Controversial though this may sound, the Tories actually want to have another independence referendum. The Tories in question tend to be those in Westminster rather than Holyrood but then when has London ever taken cognisance of a Scottish Tory leader when it comes to the UK’s interests?
That’s perhaps rather unfair in current context but nonetheless, there is planning taking place within Whitehall for the next referendum and it’s time we woke up to that reality.
A senior Scottish Tory strategist was very candid within a closed meeting for professional PR people. In this meeting, he set out three scenarios: 1. Say No (the status quo); 2. Say Yes and repeat 2011-14 process; and 3. Say Yes but make it a condition that the independence settlement is negotiated first so people know what they are voting for.
Let’s take the first option, keep saying No. Reminiscent of the Rev Ian Paisley, this has a chunk of support from Scottish Tories and haughty Brits like Lord Snooty aka the Leader of the House of Commons, Jacob Rees-Mogg. Westminster is sovereign and the Scots need to know their place. Well we’ve heard it all before and it’s wearing thin, even with the bulk of their supporters. Plus, Tories in England, especially the new North of England intake, are still of the view that Scotland is subsidised and we should cut them loose to take back control of ‘our money’. So, just saying No isn’t a long term strategy.

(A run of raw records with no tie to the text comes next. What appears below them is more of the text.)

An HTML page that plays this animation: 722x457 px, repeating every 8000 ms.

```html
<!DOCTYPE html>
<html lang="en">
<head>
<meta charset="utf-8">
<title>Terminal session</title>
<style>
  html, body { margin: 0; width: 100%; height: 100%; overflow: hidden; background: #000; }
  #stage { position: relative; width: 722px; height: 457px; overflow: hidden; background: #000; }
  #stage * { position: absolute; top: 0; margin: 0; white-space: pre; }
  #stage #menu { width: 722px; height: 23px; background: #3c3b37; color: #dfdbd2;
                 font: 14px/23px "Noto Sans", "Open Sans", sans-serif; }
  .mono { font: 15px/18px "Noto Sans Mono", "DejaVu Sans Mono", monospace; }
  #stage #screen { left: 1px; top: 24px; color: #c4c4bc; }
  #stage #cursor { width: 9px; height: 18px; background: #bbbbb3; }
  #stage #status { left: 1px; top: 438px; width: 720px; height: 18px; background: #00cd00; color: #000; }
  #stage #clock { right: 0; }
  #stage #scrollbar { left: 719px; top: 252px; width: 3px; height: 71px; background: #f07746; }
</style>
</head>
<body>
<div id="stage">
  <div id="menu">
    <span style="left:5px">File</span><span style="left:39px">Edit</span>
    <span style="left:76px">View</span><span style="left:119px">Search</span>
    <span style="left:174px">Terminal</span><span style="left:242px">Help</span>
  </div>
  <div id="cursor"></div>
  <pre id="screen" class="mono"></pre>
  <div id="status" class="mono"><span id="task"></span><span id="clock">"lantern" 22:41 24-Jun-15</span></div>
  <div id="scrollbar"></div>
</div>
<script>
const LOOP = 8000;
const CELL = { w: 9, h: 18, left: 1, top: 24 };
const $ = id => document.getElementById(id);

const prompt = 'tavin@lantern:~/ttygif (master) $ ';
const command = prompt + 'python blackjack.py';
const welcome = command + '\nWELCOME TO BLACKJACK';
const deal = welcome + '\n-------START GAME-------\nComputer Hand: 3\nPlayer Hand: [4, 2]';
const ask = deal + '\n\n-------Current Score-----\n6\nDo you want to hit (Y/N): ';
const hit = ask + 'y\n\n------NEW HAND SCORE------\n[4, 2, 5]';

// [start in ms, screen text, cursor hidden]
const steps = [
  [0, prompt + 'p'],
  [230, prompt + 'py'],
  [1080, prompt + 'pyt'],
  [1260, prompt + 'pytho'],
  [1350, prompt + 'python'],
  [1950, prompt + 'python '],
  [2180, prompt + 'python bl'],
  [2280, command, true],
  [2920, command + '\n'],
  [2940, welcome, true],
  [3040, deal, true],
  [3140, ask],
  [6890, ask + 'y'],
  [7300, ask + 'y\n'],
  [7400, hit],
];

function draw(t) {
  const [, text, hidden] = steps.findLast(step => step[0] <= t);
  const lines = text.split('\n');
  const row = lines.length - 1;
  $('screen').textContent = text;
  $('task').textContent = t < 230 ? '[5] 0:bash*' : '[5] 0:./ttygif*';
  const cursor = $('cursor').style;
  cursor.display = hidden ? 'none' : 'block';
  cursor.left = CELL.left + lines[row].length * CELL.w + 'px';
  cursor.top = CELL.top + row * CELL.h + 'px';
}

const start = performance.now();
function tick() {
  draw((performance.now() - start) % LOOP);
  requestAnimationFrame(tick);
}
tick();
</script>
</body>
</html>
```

Allowing a re-run of 2014 is fraught with danger for Unionists. Having won a Brexit referendum on 52%, the case for the settled will to be decided decisively is wearing thin. Better Together is unlikely to make a comeback tour, suggesting that the Nats could win easily. This also plays into the Tories south of the border who frankly like the idea of getting rid of whinging Jocks at the first opportunity.

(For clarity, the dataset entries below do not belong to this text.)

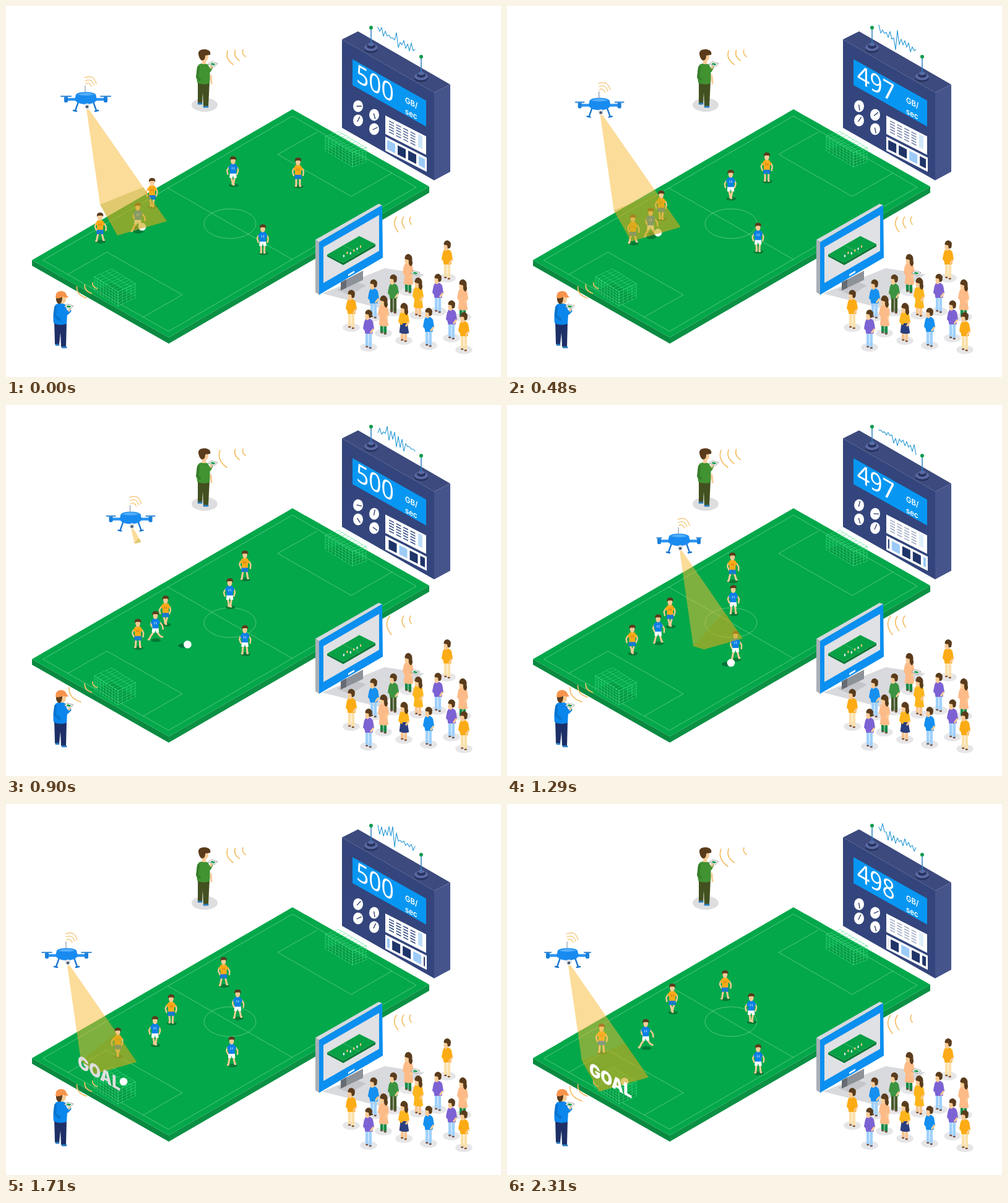
An HTML page for the animation above (2.34 s loop, 800 by 600 pixels).

```html
<!DOCTYPE html>
<html lang="en">
<head>
<meta charset="utf-8">
<title>Live match data</title>
<style>
html, body { margin: 0; width: 100%; height: 100%; overflow: hidden; background: #fff; }
svg { display: block; }
.read { font: 500 41px "Noto Sans", sans-serif; fill: #fff; }
.unit { font: 600 13px Inter, sans-serif; fill: #fff; }
.goal { font: 900 28px Inter, sans-serif; }
</style>
</head>
<body>
<svg id="stage" width="800" height="600" viewBox="0 0 800 600"></svg>
<script>
const LOOP = 2340, STEP = 30;
const SKIN = '#f9cb96', HAIR = '#5a3c1c', BLUE = '#0a86ec', NAVY = '#1f3468', WAVE = '#f4c06a';

const poly = (pts, fill, more = '') => `<polygon points="${pts}" fill="${fill}" ${more}/>`;
const path = (d, fill, more = '') => `<path d="${d}" fill="${fill}" ${more}/>`;
const line = (d, color, w, more = '') =>
  `<path d="${d}" fill="none" stroke="${color}" stroke-width="${w}" stroke-linecap="round" stroke-linejoin="round" ${more}/>`;
const oval = (x, y, rx, ry, fill, more = '') =>
  `<ellipse cx="${x}" cy="${y}" rx="${rx}" ry="${ry}" fill="${fill}" ${more}/>`;
const rect = (x, y, w, h, fill, more = '') =>
  `<rect x="${x}" y="${y}" width="${w}" height="${h}" fill="${fill}" ${more}/>`;
const group = (inner, more = '') => `<g ${more}>${inner}</g>`;
const times = (n, f) => Array.from({ length: n }, (_, i) => f(i)).join('');

const rand = n => { const v = Math.sin(n * 127.1 + 4) * 43758.5; return v - Math.floor(v); };
const ramp = (t, a, b) => Math.max(0, Math.min(1, (t - a) / (b - a)));
const mix = (a, b, k) => a.map((v, i) => v + (b[i] - v) * k);

// smooth curve through evenly timed points
function curve(pts, t) {
  const s = t / LOOP * (pts.length - 1), sum = [0, 0];
  pts.forEach((p, i) => {
    const w = pts.reduce((m, _, j) => j === i ? m : m * (s - j) / (i - j), 1);
    sum[0] += p[0] * w;
    sum[1] += p[1] * w;
  });
  return sum;
}

// mesh over a parallelogram
function mesh([x, y], [ux, uy], [vx, vy], n, m) {
  let d = '';
  for (let i = 0; i <= n; i++) d += `M${x + ux * i / n} ${y + uy * i / n}l${vx} ${vy}`;
  for (let j = 0; j <= m; j++) d += `M${x + vx * j / m} ${y + vy * j / m}l${ux} ${uy}`;
  return d;
}

function pitch() {
  const mark = d => line(d, '#7fd49a', 1, 'opacity=".65"');
  return poly('42,411 263,536 263,546 42,420', '#0a8a40') +
    poly('263,536 684,292 684,302 263,546', '#0b9144') +
    poly('42,411 463,167 684,292 263,536', '#03a84a') +
    mark('M60 411L463 178L663 293L263 526ZM261 294L463 410') +
    mark('M100 434L163 398L285 467L222 503M503 204L439 240L558 308L624 270') +
    oval(362, 352, 42, 24, 'none', 'stroke="#7fd49a" opacity=".65"');
}

function goal(x, y, back, side) {
  const down = [0, 23], [bx, by] = back, [sx, sy] = side;
  const d = mesh([x, y], back, side, 8, 3) + mesh([x, y], back, down, 8, 5) +
    mesh([x + bx, y + by], side, down, 4, 5);
  return poly(mixFloor(x, y + 23, back, side), '#057a38', 'opacity=".35"') + line(d, '#43e083', 0.7, 'opacity=".8"');
}
const mixFloor = (x, y, [ax, ay], [bx, by]) =>
  `${x},${y} ${x + ax},${y + ay} ${x + ax + bx},${y + ay + by} ${x + bx},${y + by}`;

function antenna(x, y) {
  return oval(x, y + 35, 11, 6, '#26335f') + oval(x, y + 32, 11, 6, '#5a69a3') +
    oval(x, y + 30, 7, 4, '#26335f') + oval(x, y + 27, 5, 3, '#5a69a3') +
    line(`M${x} ${y}v26`, '#2b7fc0', 1.5) + oval(x, y, 3, 3, '#0c9c4c');
}

const dial = i => [569 + 26 * (i & 1), 162 + 14 * (i & 1) + 23 * (i >> 1)];

function server() {
  const slant = (x, y, s) => `transform="matrix(1 ${s} 0 1 ${x} ${y})"`;
  const dashes = times(20, i => rect(6 + i % 4 * 11.5, 5 + (i >> 2) * 4.4, 8, 1.8, '#2a437f'));
  return poly('543,54 569,41 718,127 692,140', '#3d4a7d') +
    poly('692,140 718,127 718,268 692,282', '#46548c') +
    poly('543,54 692,140 692,282 543,197', '#33457c') +
    group(rect(0, 0, 119, 42, '#0797f3'), slant(560, 86, 0.563)) +
    '<text id="count" class="read" transform="matrix(.866 .5 0 1 566 122)"></text>' +
    '<text class="unit" transform="matrix(.87 .44 0 1 645 156)">GB/</text>' +
    '<text class="unit" transform="matrix(.87 .44 0 1 645 174)">sec</text>' +
    times(4, i => oval(...dial(i), 8, 9.5, '#fff')) +
    line('', '#26335f', 1.3, 'id="needles"') +
    group(rect(0, 0, 66, 30, '#fff') +
      group(dashes + rect(53, 3, 7, 21, '#b9dcf8'), 'id="rows"'), slant(613, 177, 0.51)) +
    group(rect(0, 0, 67, 23, '#fff') +
      group(group('', 'id="tiles"'), 'clip-path="url(#slot)"'), slant(613, 211, 0.51)) +
    antenna(590, 35) + antenna(671, 82) + line('', '#2497d4', 1.1, 'id="signal"');
}

function monitor() {
  return poly('511,465 612,424 676,434 602,488', '#d9dadd') +
    poly('535,459 560,444 582,452 556,468', '#c3c5ca') +
    poly('541,447 577,428 577,443 541,460', '#8d9198') + poly('541,447 550,442 550,456 541,460', '#666b73') +
    poly('500,378 602,320 608,322 506,382', '#d5d9de') +
    poly('500,378 506,382 506,467 500,463', '#aab0b8') +
    poly('506,382 608,322 609,407 506,467', '#0b8ff0') +
    poly('513,390 603,338 603,396 513,448', '#dfe1e4') +
    poly('519,402 545,415 597,385 597,389 545,419 519,405', '#077a35') +
    poly('519,402 571,372 597,385 545,415', '#06a045') +
    line('M545 387L571 400', '#62c985', 0.6) +
    times(6, i => oval(546 + i * 5.4, 402 - i * 3 + rand(i) * 5, 1.2, 2.2, i % 2 ? '#f6c27c' : '#e8efff')) +
    poly('553,434 563,428 563,431 553,437', '#fff');
}

// shirt, legs, skirt
const outfits = {
  o: ['#fcab15', '#fbe0a8'], p: ['#7d62d3', '#9fd0fb'], b: ['#1590f0', '#9fd0fb'], g: ['#3c9442', '#455a2c'],
  d: ['#fdbb88', '#158a46', '#fdbb88'], y: ['#fcb51c', '#f7c593', '#fcb51c'], n: ['#fcb51c', '#f7c593', '#2b3f80']
};

// spectator seen from behind, (x, y) at the feet
function fan([x, y, kind]) {
  const [top, legs, skirt] = outfits[kind];
  return group(
    oval(0, -3, 15, 7, '#e6e6e8') +
    line('M-3 -28V-5M3 -28V-3', legs, 5) + line('M-4 -4h2M2 -2h2', '#7c5340', 2.5) +
    path('M-6 -48Q0 -52 6 -47Q9 -40 7 -25H-6Q-9 -38 -6 -48Z', top) +
    (skirt ? path('M-6 -31H6L9 -15Q0 -12 -8 -16Z', skirt) : '') +
    line('M-6 -44L-8 -34L-4 -30M6 -44L8 -33', top, 3.5) + line('M8 -32L4 -27', SKIN, 3) +
    oval(-2, -53, 4, 6, SKIN) +
    path(skirt ? 'M-6 -56Q-6 -64 1 -64Q8 -62 7 -53Q9 -47 5 -44Q0 -46 1 -54Z'
               : 'M-6 -57Q-6 -64 1 -64Q8 -62 6 -54Q5 -50 1 -51L0 -56Z', HAIR),
    `transform="translate(${x} ${y}) scale(.92 1)"`);
}

const fans = [[713, 443, 'o'], [650, 465, 'd'], [698, 497, 'p'], [626, 498, 'g'], [594, 506, 'b'], [666, 503, 'y'],
  [738, 506, 'd'], [558, 523, 'o'], [610, 532, 'd'], [720, 540, 'p'], [643, 544, 'n'], [683, 552, 'b'],
  [586, 555, 'p'], [740, 559, 'o']];

const tablet = (x, y) => group(poly('-7,0 -2,-4 8,-1 3,4', '#fff', 'stroke="#777" stroke-width=".7"') +
  poly('-4,0 -1,-2 5,0 2,2', '#12984a'), `transform="translate(${x} ${y})"`);

function viewer() {
  return oval(321, 160, 21, 11, '#dedee0') +
    path('M310 122H329L327 162H319L318 140L317 157H310Z', '#43501f') +
    line('M311 158h5M320 163h6', '#2a7fc0', 3) +
    path('M311 95Q319 90 327 95Q331 108 329 125Q319 129 309 124Q306 105 311 95Z', '#419231') +
    line('M311 99L309 115L313 119', '#367d29', 4) + line('M326 99L329 105L332 99', '#419231', 4.5) +
    line('M331 100L333 96M331 113L332 125', SKIN, 3) +
    rect(317, 86, 6, 8, SKIN) + oval(321, 82, 6, 7.5, SKIN) +
    path('M311 78Q310 70 321 70Q332 71 330 79L322 80Q322 89 316 88Q312 85 311 78Z', HAIR) + tablet(334, 94);
}

function pilot() {
  return path('M78 510H98L97 551H89L88 528L86 547H79Z', '#1d2f66') +
    line('M81 548h4M91 552h6', '#2a7fc0', 3) +
    path('M80 483Q88 478 96 483L99 498L98 514Q87 518 77 513Q75 495 80 483Z', BLUE) +
    line('M94 488L99 497L103 493', BLUE, 5) + line('M102 493L104 488', SKIN, 3) +
    line('M80 487L79 501L86 507', '#0873cc', 4) +
    oval(91, 474, 6, 7.5, SKIN) + path('M82 470H91Q91 481 86 482Q80 480 81 471Z', HAIR) +
    path('M80 472Q80 460 90 461Q97 462 98 468L101 471Q96 473 92 470Q86 474 80 472Z', '#f7944c') + tablet(101, 486);
}

// four shrinking arcs
function arcs(x, y, dx, dy, turn) {
  return times(4, i => line('M-4 -14Q-10 2 7 14', WAVE, 1.7,
    `class="arc${i}" transform="translate(${x + dx * i} ${y + dy * i}) rotate(${turn}) scale(${1 - i * 0.2})" vector-effect="non-scaling-stroke"`));
}

function drone() {
  const leg = s => line(`M${s * 12} 5L${s * 17} 19M${s * 20} 19l${-s * 5} 1`, '#1976d0', 2.4);
  const rotor = s => rect(s * 32 - 3, -4, 6, 10, '#1a7fdc', 'rx="2"');
  return leg(-1) + leg(1) + line('M-32 1H32', '#2b94f2', 4.5) + rotor(-1) + rotor(1) +
    line('', '#3f8fd6', 2.2, 'id="blades"') +
    path('M-16 -7Q-12 -11 0 -11Q12 -11 16 -7L18 2Q13 9 0 9Q-13 9 -18 2Z', '#188bf0') +
    path('M-14 -7Q0 -13 14 -7Q0 -3 -14 -7Z', '#53aef9') +
    oval(2, 12, 4.5, 4.5, '#dfe4ea') + oval(2, 13, 2.3, 2.3, '#4c5a70') +
    line('M-1 -11V-21', '#8a97a8', 1.2) +
    line('M0 -24Q5 -28 9 -20M-1 -29Q9 -34 13 -22M-2 -34Q13 -40 17 -24', WAVE, 1.2);
}

const squad = [
  { yellow: 1, run: 0.35, way: [[472, 269], [370, 261], [353, 294]] },
  { run: 0.3, way: [[367, 267], [364, 312], [396, 330]] },
  { yellow: 1, run: 0.35, way: [[236, 302], [262, 335], [267, 313]] },
  { yellow: 1, run: 0.4, way: [[152, 358], [213, 367], [189, 384], [152, 378]] },
  { run: 0.8, way: [[213, 342], [244, 361], [223, 372]] },
  { run: 0.3, way: [[415, 377], [392, 378], [364, 396], [410, 413]] }
];

function player({ yellow }) {
  const top = yellow ? '#fbab19' : '#0b80e6', shorts = yellow ? '#1778d6' : '#fff';
  return group(
    oval(1, 23, 8, 3, '#047a36') +
    line('', SKIN, 3, 'class="legs"') + line('', SKIN, 2.4, 'class="arms"') +
    path('M-5 2H5L5.8 11H1L0 7L-1 11H-5.8Z', shorts) +
    path('M-4.5 -11Q0 -13 4.5 -11L8 -5L5 -3V4H-5V-3L-8 -5Z', top) +
    line('M-1.5 -6v3M1.5 -6v3', yellow ? '#b5661c' : '#cfe6ff', 0.9) +
    oval(0, -16.5, 3.8, 5.5, SKIN) +
    path('M-5 -17Q-6 -24 0 -24Q6.5 -24 5 -17L3.5 -19H-3Z', HAIR), 'class="player"');
}

const stage = document.getElementById('stage');
stage.innerHTML =
  '<defs><clipPath id="slot"><rect x="3" y="3" width="61" height="17"/></clipPath></defs>' +
  pitch() + server() + goal(516, 211, [44, 26], [22, -8]) + goal(143, 438, [38, 24], [28, -13]) +
  monitor() + fans.map(fan).join('') + tablet(661, 432) + viewer() + pilot() +
  arcs(350, 87, 11.5, -3.5, 0) + arcs(620, 356, 11.3, -3, 16) + arcs(110, 469, 11, -5.5, -18) +
  oval(0, 0, 8, 3.5, '#04703a', 'id="shade"') + squad.map(player).join('') +
  '<circle id="ball" r="6.3" fill="#fff"/>' +
  poly('', '#fab935', 'id="cone" opacity=".5"') + poly('', '#969600', 'id="spot" opacity=".28"') +
  '<text id="cheer" class="goal">GOAL</text>' +
  group(drone(), 'id="drone"');

const $ = id => document.getElementById(id);
const set = (node, attrs) => { for (const k in attrs) node.setAttribute(k, attrs[k]); };
const players = [...stage.querySelectorAll('.player')].map(g =>
  ({ g, legs: g.querySelector('.legs'), arms: g.querySelector('.arms') }));
const rings = [0, 1, 2, 3].map(i => stage.querySelectorAll('.arc' + i));
const hidden = [0, 0, 1, 3, 0, 2];

function drawPlayers(t) {
  squad.forEach(({ run, way }, n) => {
    const [x, y] = curve(way, t), { g, legs, arms } = players[n];
    const w = 9 * run * Math.sin(t / 75 + n * 1.3);
    const foot = v => 22 - Math.max(0, v) * 0.6;
    set(g, { transform: `translate(${x} ${y})` });
    set(legs, { d: `M-3 10L${-3 + w * 0.6} 16L${-3 + w} ${foot(w)}h-1M3 10L${3 - w * 0.6} 16L${3 - w} ${foot(-w)}h1` });
    set(arms, { d: `M-7 -6L${-9 - w * 0.3} -1L${-7 - w * 0.6} 5M7 -6L${9 - w * 0.3} -1L${8 - w * 0.6} 5` });
  });
}

function drawDrone(t) {
  const out = mix([129, 150], [278, 219], ramp(t, 0, 1290) ** 2);
  const back = ramp(t, 1350, 1680);
  const [x, y] = mix(out, [98, 244], back * back * (3 - 2 * back));
  set($('drone'), { transform: `translate(${x} ${y})` });
  const r = 3 + 5 * Math.abs(Math.cos(t / 55));
  set($('blades'), { d: `M${-32 - r} -4h${2 * r}M${32 - r} -4h${2 * r}` });

  const size = 1 - 0.89 * ramp(t, 690, 840) + 0.67 * ramp(t, 900, 1260) + 0.22 * ramp(t, 1620, 1860);
  const corner = (dx, dy, k = size) => `${x + 3 + dx * k},${y + 18 + dy * k}`;
  const left = corner(20, 153, Math.min(1, size * 1.3));
  const front = corner(48, 203), right = corner(128, 180), rear = corner(90, 125);
  set($('cone'), { points: `${x + 1},${y + 17} ${left} ${front} ${right} ${x + 5},${y + 17}` });
  set($('spot'), { points: [left, front, right, rear].join(' ') });
}

function drawBall(t) {
  const run = mix([220, 357], [256, 371], ramp(t, 0, 720));
  const pass = mix(run, [362, 417], ramp(t, 720, 1230));
  const [cx, cy] = mix(pass, [190, 449], ramp(t, 1350, 1620));
  set($('ball'), { cx, cy });
  set($('shade'), { cx: cx - 7, cy: cy + 2, opacity: t > 1500 ? 0 : 1 });
  const settle = ramp(t, 1710, 1860), tone = 222 + 33 * settle;
  const [x, y] = mix([116, 425], [133, 437], settle);
  set($('cheer'), { transform: `matrix(.866 .5 0 1 ${x} ${y})`, opacity: ramp(t, 1590, 1690), fill: `rgb(${tone},${tone},${tone})` });
}

function drawServer(t) {
  const swing = Math.abs((t / 870 + 0.5) % 1 - 0.5) * 2;
  $('count').textContent = 500 - Math.round(3 * (t % 870 < 435 ? swing : swing));
  set($('needles'), { d: times(4, i => {
    const [x, y] = dial(i), a = Math.sin(t / 300 + i * 2) * 1.4, c = Math.cos(a), s = Math.sin(a);
    return `M${x - c * 2} ${y - s * 2}L${x + c * 5.5} ${y + s * 6.5}`;
  }) });
  set($('rows'), { opacity: 0.72 + 0.28 * Math.cos((t - 1800) / 162) });
  const start = 3 - (t * 0.035) % 51;
  $('tiles').innerHTML = times(8, i => rect(start + i * 17, 4, 13, 15, i % 3 ? NAVY : '#9ccbf7'));
  const n = 20, shift = Math.floor(t / 60) * 3;
  set($('signal'), { d: 'M' + times(n + 1, i => {
    const s = i + shift, high = rand(Math.floor(s / 5)) * 17 + 2;
    const spike = (s % 2 ? 1 : -1) * rand(s) * high;
    return `${601 + 60 * i / n} ${Math.max(29, 39 + 34 * i / n + spike)} `;
  }) });
}

function draw(t) {
  drawPlayers(t);
  drawDrone(t);
  drawBall(t);
  drawServer(t);
  const gap = hidden[Math.round(t / 440)];
  rings.forEach((list, i) => list.forEach(a => set(a, { opacity: i === gap ? 0 : 1 })));
}

const born = performance.now();
function tick() {
  const t = (performance.now() - born) % LOOP;
  draw(Math.floor(t / STEP) * STEP);
  requestAnimationFrame(tick);
}
tick();
</script>
</body>
</html>
```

That brings us to the third and more recently developed option: allow a referendum on UK government terms. There have been rumours that any second referendum would have conditions about who can vote, a minimum turnout, substantial majority, etc., etc. However, the latest wheeze is to suggest that the referendum is based on a negotiated settlement so voters know what they are buying. This is coming from the so-called clever people in the Cabinet Office.
The idea is that pre-referendum, the UK Government plays hardball with the Scottish Government. No BBC. No shared currency. Border posts. Price increases. Project Fear Mark 2 but with bells on. Much of these scares are actually appealing to many Scots but you can see the Tory thinking: frighten the middle ground which has given the Yes side a fillip in recent months a horror future.
Without a renewed case for independence, it could very well work. As each month in Brexit Britain passes, support for re-joining the EU is dropping in England and Wales. Post-EU is not the dreadful state which Remainers threatened, although it is still early days yet. In any case, it’s the perfect retort to Unionists: taking back control from Brussels to London was good for you, now taking back control to Edinburgh will not have the problems you suggest. Not exactly apples and oranges but then it’s all about perception and persuasion. Just how far will Scots chuck the rational choice theory and vote more with the heart than the head?
Final note: the Tory strategist was clear, there will be a referendum in 2023. That is a wake up call to the Nationalist movement. Time to get our arguments in order. Time to re-engage Yes and the maybees-Aye, maybees-Naw brigade. Time also to put differences aside or at least find a way to campaign without fighting each other over issues unrelated to independence!